Editorial | Facing the challenge of squatting
Prevention, the saying goes, is better than cure, and is one of those gems that the security minister, Robert Montague, is likely to know well and is a principle to which, broadly, he should adhere. The idea is eminently sensible.
We note this in the context of Mr Montague’s recent declaration of his intention to dismantle squatter communities as part of his strategy for fighting crime. These and other types of informal settlements, he argues, are often havens for criminals and criminality. Their usual overcrowding, lack of infrastructure and heavy concentration of unemployed people supports, if not promotes, antisocial behaviour.
A major challenge for Mr Montague and Jamaican development planners concerned with reversing squatting and informal settlements is the scale of the problems. It has been estimated that perhaps a third of Jamaica’s 2.7 million people are squatters or live in informal settlements. There are scores of such communities.
But worse, they are being added and sometimes aided and abetted by politicians. Often, politicians or institutions of government turn a blind eye to the emergence of enlargement of such communities out of fear of alienating potential blocks of voters. And herein lies a test of Mr Montague’s declared resolve to tackle the problem and his plan, first within the Government’s broader social policy.
This week, for instance, this newspaper, as Mr Montague would be aware, reported the case of hundreds of people descending on lands in Old Harbour, St Catherine, near the middle-class community of Old Harbour Glades, marking lots for future homes. Some have erected shacks. Residents of Old Harbour Glades, understandably, are worried about what the development of a ramshackle community will do to their property values
No one is clear on how the movement started. It seems to have no official sanction. But there is a certain reality to the actions of the people who are ‘capturing’ the land exemplified in the explanation of her action by a woman who gave her name as Karen Stewart, who heard about and joined the fray.
She said: “How I look at it ... If I take a little piece (of the land) and build a little shed on it and anything happens, they (private owners if it is their property) can take their thing. But it is not private ... Government owns it. When Government comes in, we will have a chance because we already live on it.”

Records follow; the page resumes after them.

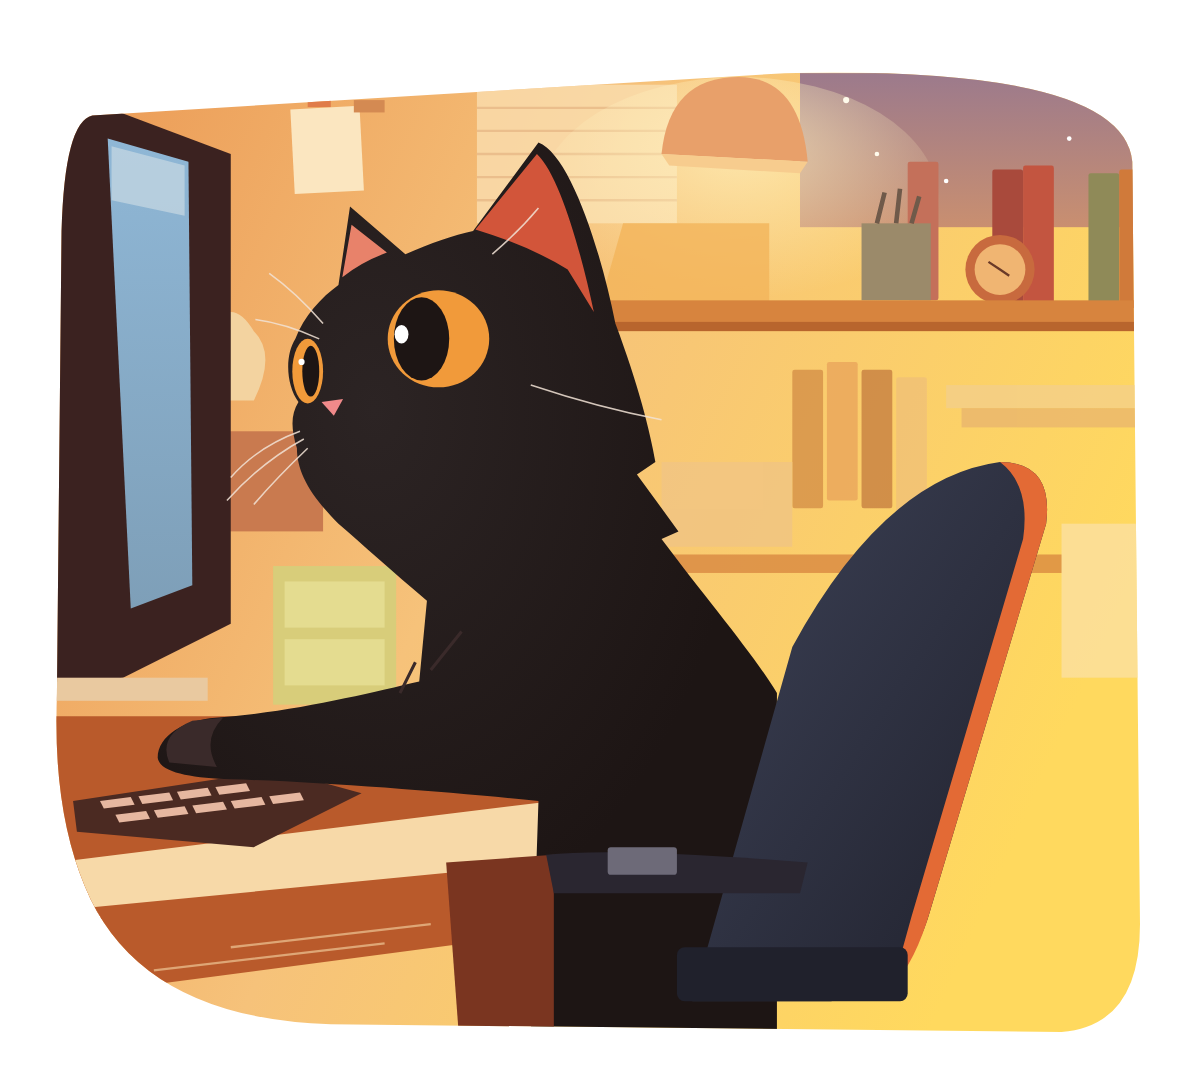
<!DOCTYPE html>
<html lang="en">
<head>
<meta charset="utf-8">
<title>Night Shift Cat</title>
<link rel="stylesheet" href="https://fonts.googleapis.com/css2?family=Nunito&display=swap">
<style>
  :root {
    --paper: #ffffff;
    --wall-warm: #e9934f;
    --wall-light: #f6c27a;
    --glow: #ffd95e;
    --shelf: #d7843e;
    --shelf-dark: #b8652d;
    --monitor-frame: #3b2220;
    --screen: #8fb7d6;
    --screen-light: #c7d9e3;
    --desk-top: #f7d9a8;
    --desk-side: #b95a2b;
    --desk-dark: #7a3520;
    --keyboard: #4b2a22;
    --key: #e6b7a0;
    --cat: #1d1514;
    --cat-edge: #3a2a2a;
    --eye: #f19a3a;
    --ear-inner: #d2553a;
    --ear-far: #e8826a;
    --nose: #f08a8a;
    --chair-edge: #e36a35;
    --plant: #f3d3a0;
    --drawer: #d8cd7a;
  }
  html, body {
    margin: 0;
    width: 1200px;
    height: 1072px;
    overflow: hidden;
    background: var(--paper);
    font-family: "Nunito", sans-serif;
  }
  .artwork { display: block; width: 1200px; height: 1072px; }
</style>
</head>
<body>
<svg class="artwork" viewBox="0 0 1560 1392" preserveAspectRatio="none" role="img" aria-label="A black cat sitting at a desk in front of a computer in a warm lit study">
  <defs>
    <clipPath id="frame-clip">
      <path d="M120 150 L1020 95 Q1460 85 1472 210 L1482 1200 Q1482 1332 1380 1340 L430 1330 Q180 1322 110 1150 Q68 1050 74 900 L80 300 Q84 158 120 150Z"/>
    </clipPath>
    <linearGradient id="room-light" x1="0" y1="0" x2="1" y2="0.4">
      <stop offset="0" stop-color="var(--wall-warm)"/>
      <stop offset="0.5" stop-color="var(--wall-light)"/>
      <stop offset="1" stop-color="var(--glow)"/>
    </linearGradient>
    <linearGradient id="night-window" x1="0" y1="0" x2="0" y2="1">
      <stop offset="0" stop-color="#9c7a8c"/>
      <stop offset="1" stop-color="#c98f70"/>
    </linearGradient>
    <linearGradient id="screen-glow" x1="0" y1="0" x2="0" y2="1">
      <stop offset="0" stop-color="var(--screen)"/>
      <stop offset="1" stop-color="#7e9fb8"/>
    </linearGradient>
    <linearGradient id="chair-shade" x1="0" y1="0" x2="1" y2="1">
      <stop offset="0" stop-color="#3d4257"/>
      <stop offset="1" stop-color="#1f202b"/>
    </linearGradient>
    <radialGradient id="lamp-halo" cx="0.5" cy="0.3" r="0.6">
      <stop offset="0" stop-color="#fff2c0" stop-opacity="0.7"/>
      <stop offset="1" stop-color="#fff2c0" stop-opacity="0"/>
    </radialGradient>
    <radialGradient id="cat-sheen" cx="0.35" cy="0.3" r="0.6">
      <stop offset="0" stop-color="#2c2424"/>
      <stop offset="1" stop-color="#1d1514"/>
    </radialGradient>
    <rect id="book" width="40" height="180" rx="3"/>
  </defs>

  <g clip-path="url(#frame-clip)">
    <rect class="room-wall" width="1560" height="1392" fill="url(#room-light)"/>

    <g class="night-window">
      <rect x="1040" y="95" width="460" height="200" fill="url(#night-window)"/>
      <circle cx="1100" cy="130" r="4" fill="#fff"/>
      <circle cx="1230" cy="235" r="3" fill="#fff"/>
      <circle cx="1140" cy="200" r="3" fill="#fff"/>
      <circle cx="1390" cy="180" r="3" fill="#fff"/>
    </g>

    <rect class="blinds" x="620" y="110" width="260" height="180" fill="#fbe2b8" opacity="0.7"/>
    <g stroke="#e8b987" stroke-width="3" opacity="0.8">
      <line x1="620" y1="140" x2="880" y2="140"/>
      <line x1="620" y1="170" x2="880" y2="170"/>
      <line x1="620" y1="200" x2="880" y2="200"/>
      <line x1="620" y1="230" x2="880" y2="230"/>
      <line x1="620" y1="260" x2="880" y2="260"/>
    </g>

    <g class="pinned-notes">
      <rect x="380" y="140" width="90" height="110" fill="#fbe6c0" transform="rotate(-3 420 190)"/>
      <rect x="460" y="130" width="40" height="16" fill="#d48a52"/>
      <rect x="400" y="125" width="30" height="14" fill="#e07c4a"/>
    </g>

    <ellipse cx="960" cy="260" rx="260" ry="160" fill="url(#lamp-halo)"/>
    <path class="lamp-shade" d="M860 200 Q870 100 960 100 Q1040 100 1050 210 Z" fill="#e8a06a"/>
    <path d="M860 200 L1050 210 L1040 225 L870 215 Z" fill="#f7cc8e"/>

    <g class="upper-shelf">
      <use href="#book" x="1180" y="210" fill="#c4705a"/>
      <use href="#book" x="1290" y="220" fill="#a94a3c"/>
      <use href="#book" x="1330" y="215" fill="#c35540"/>
      <use href="#book" x="1415" y="225" fill="#8f8a58"/>
      <use href="#book" x="1455" y="220" fill="#d07a3a"/>
      <rect x="1120" y="290" width="90" height="100" fill="#9b8a6a"/>
      <path d="M1140 290 L1150 250 M1165 290 L1170 245 M1185 290 L1195 255" stroke="#6f5a4a" stroke-width="6"/>
      <circle cx="1300" cy="350" r="45" fill="#c86a3e"/>
      <circle cx="1300" cy="350" r="33" fill="#f0b572"/>
      <path d="M1300 350 L1285 340 M1300 350 L1312 358" stroke="#6a3a28" stroke-width="3"/>
      <path d="M810 290 L1000 290 L1000 395 L780 395 Z" fill="#f2b45a" opacity="0.8"/>
      <rect x="780" y="390" width="720" height="30" fill="var(--shelf)"/>
      <rect x="780" y="418" width="720" height="12" fill="var(--shelf-dark)"/>
    </g>

    <g class="lower-shelf" opacity="0.75">
      <use href="#book" x="1030" y="480" fill="#d38c45"/>
      <use href="#book" x="1075" y="470" fill="#e9a35a"/>
      <use href="#book" x="1120" y="480" fill="#c47a3e"/>
      <use href="#book" x="1165" y="490" fill="#f0c078"/>
      <rect x="1230" y="500" width="260" height="30" fill="#f3cf8c"/>
      <rect x="1250" y="530" width="240" height="25" fill="#e8b46e"/>
      <rect x="860" y="600" width="170" height="110" fill="#f0c485"/>
      <rect x="820" y="720" width="680" height="24" fill="var(--shelf)"/>
      <rect x="1380" y="680" width="110" height="200" fill="#fbe0a6"/>
    </g>

    <g class="plant-and-drawers">
      <path d="M270 430 Q300 380 330 430 Q360 460 330 520 L280 520 Q250 470 270 430Z" fill="var(--plant)"/>
      <rect x="280" y="560" width="140" height="130" fill="#c97a4f"/>
      <rect x="355" y="735" width="160" height="180" fill="var(--drawer)"/>
      <rect x="370" y="755" width="130" height="60" fill="#e4dc90"/>
      <rect x="370" y="830" width="130" height="60" fill="#e4dc90"/>
    </g>

    <g class="monitor">
      <path d="M60 160 L140 140 L300 200 L300 810 L160 880 L60 890 Z" fill="var(--monitor-frame)"/>
      <path d="M140 180 L245 210 L250 760 L170 790 Z" fill="url(#screen-glow)"/>
      <path d="M145 190 L240 215 L240 280 L145 260 Z" fill="var(--screen-light)" opacity="0.7"/>
      <rect x="70" y="880" width="200" height="30" fill="#e9c9a0"/>
    </g>

    <g class="desk">
      <path d="M70 930 L700 930 L720 1060 L720 1140 L60 1200 Z" fill="var(--desk-side)"/>
      <path d="M70 1120 L720 1040 L720 1120 L60 1200 Z" fill="var(--desk-top)"/>
      <path d="M100 1180 L720 1120 L720 1210 L110 1290 Z" fill="var(--desk-side)"/>
      <path d="M300 1230 L560 1200 M200 1260 L500 1225" stroke="#f7d9a8" stroke-width="3" opacity="0.6"/>
    </g>

    <g class="keyboard">
      <path d="M95 1040 L360 1000 L470 1030 L330 1100 L100 1080 Z" fill="var(--keyboard)"/>
      <g fill="var(--key)">
        <path d="M130 1040 L170 1035 L175 1045 L135 1050Z"/>
        <path d="M180 1034 L220 1029 L225 1039 L185 1044Z"/>
        <path d="M230 1028 L270 1023 L275 1033 L235 1038Z"/>
        <path d="M280 1022 L320 1017 L325 1027 L285 1032Z"/>
        <path d="M150 1058 L190 1053 L195 1063 L155 1068Z"/>
        <path d="M200 1052 L240 1047 L245 1057 L205 1062Z"/>
        <path d="M250 1046 L290 1041 L295 1051 L255 1056Z"/>
        <path d="M300 1040 L340 1035 L345 1045 L305 1050Z"/>
        <path d="M350 1034 L390 1029 L395 1039 L355 1044Z"/>
      </g>
    </g>

    <g class="black-cat">
      <path class="cat-body" d="M700 185 C740 200 780 320 800 420 C830 500 845 560 852 600 L828 616 L882 690 L860 700 C920 780 980 850 1010 900 L1010 1340 L690 1340 L700 1040 C600 1030 420 1015 300 1012 C250 1010 208 1004 205 984 C205 955 240 935 280 932 C380 925 480 900 545 885 L555 780 C510 742 470 706 440 680 C402 642 386 612 386 582 C378 556 378 538 388 522 C372 500 370 462 384 440 C395 410 418 386 440 370 L455 268 L527 330 C560 316 590 305 615 300 Z" fill="url(#cat-sheen)"/>
      <path class="far-ear-inner" d="M445 360 L457 292 L503 328 Q470 340 445 360Z" fill="var(--ear-far)"/>
      <path class="near-ear-inner" d="M618 298 L698 200 C728 228 756 330 772 405 L738 350 Q690 320 618 298Z" fill="var(--ear-inner)"/>
      <path class="paw-shade" d="M220 990 Q205 955 250 936 L290 932 Q262 960 282 996Z" fill="var(--cat-edge)"/>
      <path class="chest-fur" d="M540 860 L520 900 M600 820 L560 870" stroke="var(--cat-edge)" stroke-width="4"/>
      <g class="near-eye">
        <ellipse cx="570" cy="440" rx="66" ry="63" fill="var(--eye)"/>
        <ellipse cx="548" cy="440" rx="36" ry="54" fill="var(--cat)"/>
        <ellipse cx="522" cy="434" rx="9" ry="12" fill="#fff"/>
      </g>
      <g class="far-eye">
        <ellipse cx="400" cy="482" rx="20" ry="42" fill="var(--eye)"/>
        <ellipse cx="404" cy="482" rx="11" ry="33" fill="var(--cat)"/>
        <circle cx="392" cy="470" r="4" fill="#fff"/>
      </g>
      <path class="nose" d="M418 522 L446 518 L434 540 Z" fill="var(--nose)"/>
      <g class="whiskers" stroke="#f2e3d6" stroke-width="2" fill="none" opacity="0.85">
        <path d="M420 420 Q385 380 350 355"/>
        <path d="M415 440 Q370 420 332 415"/>
        <path d="M395 570 Q340 600 295 650"/>
        <path d="M400 582 Q360 620 330 655"/>
        <path d="M390 560 Q335 580 300 620"/>
        <path d="M640 330 Q675 300 700 270"/>
        <path d="M690 500 Q780 530 860 545"/>
      </g>
    </g>

    <path class="desk-leg" d="M580 1120 L720 1110 L720 1392 L600 1392 Z" fill="var(--desk-dark)"/>

    <g class="chair">
      <path d="M1030 840 Q1150 620 1300 600 Q1370 600 1360 680 L1210 1180 Q1180 1290 1080 1300 L900 1300 Z" fill="url(#chair-shade)"/>
      <path d="M1300 600 Q1370 600 1360 680 L1210 1180 Q1190 1250 1160 1280 L1185 1190 L1330 700 Q1340 630 1300 600Z" fill="var(--chair-edge)"/>
      <path d="M710 1110 Q800 1100 1050 1120 L1040 1160 L720 1160 Z" fill="#2a2630"/>
      <rect x="790" y="1100" width="90" height="36" rx="4" fill="#6d6a78"/>
      <rect x="880" y="1230" width="300" height="70" rx="10" fill="#20212c"/>
    </g>
  </g>
</svg>
</body>
</html>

Largely, history is on her side. For it is usually the case that squatters resist and find support among politicians, sometimes for worthy reasons, but mostly with an eye on the ballot box. The development and expansion of a slum at Mona Commons, outside of the front entrance of the University Hospital of the West Indies, the English-speaking Caribbean’s premier teaching hospital, is a prime example. Indeed, it is the same calculation that inspires Ms Stewart at Old Harbour that underlay the actions of those people who last year, during the life of the previous administration, and with the connivance of local political activists, attempted to illegally settle land in Dallas Mountain, St Andrew.
Unmasked, Dallas Mountain failed. Old Harbour shouldn’t succeed. But there is still need for a broader policy for dealing with squatting and informal settlements, of which we wait to hear from the Government.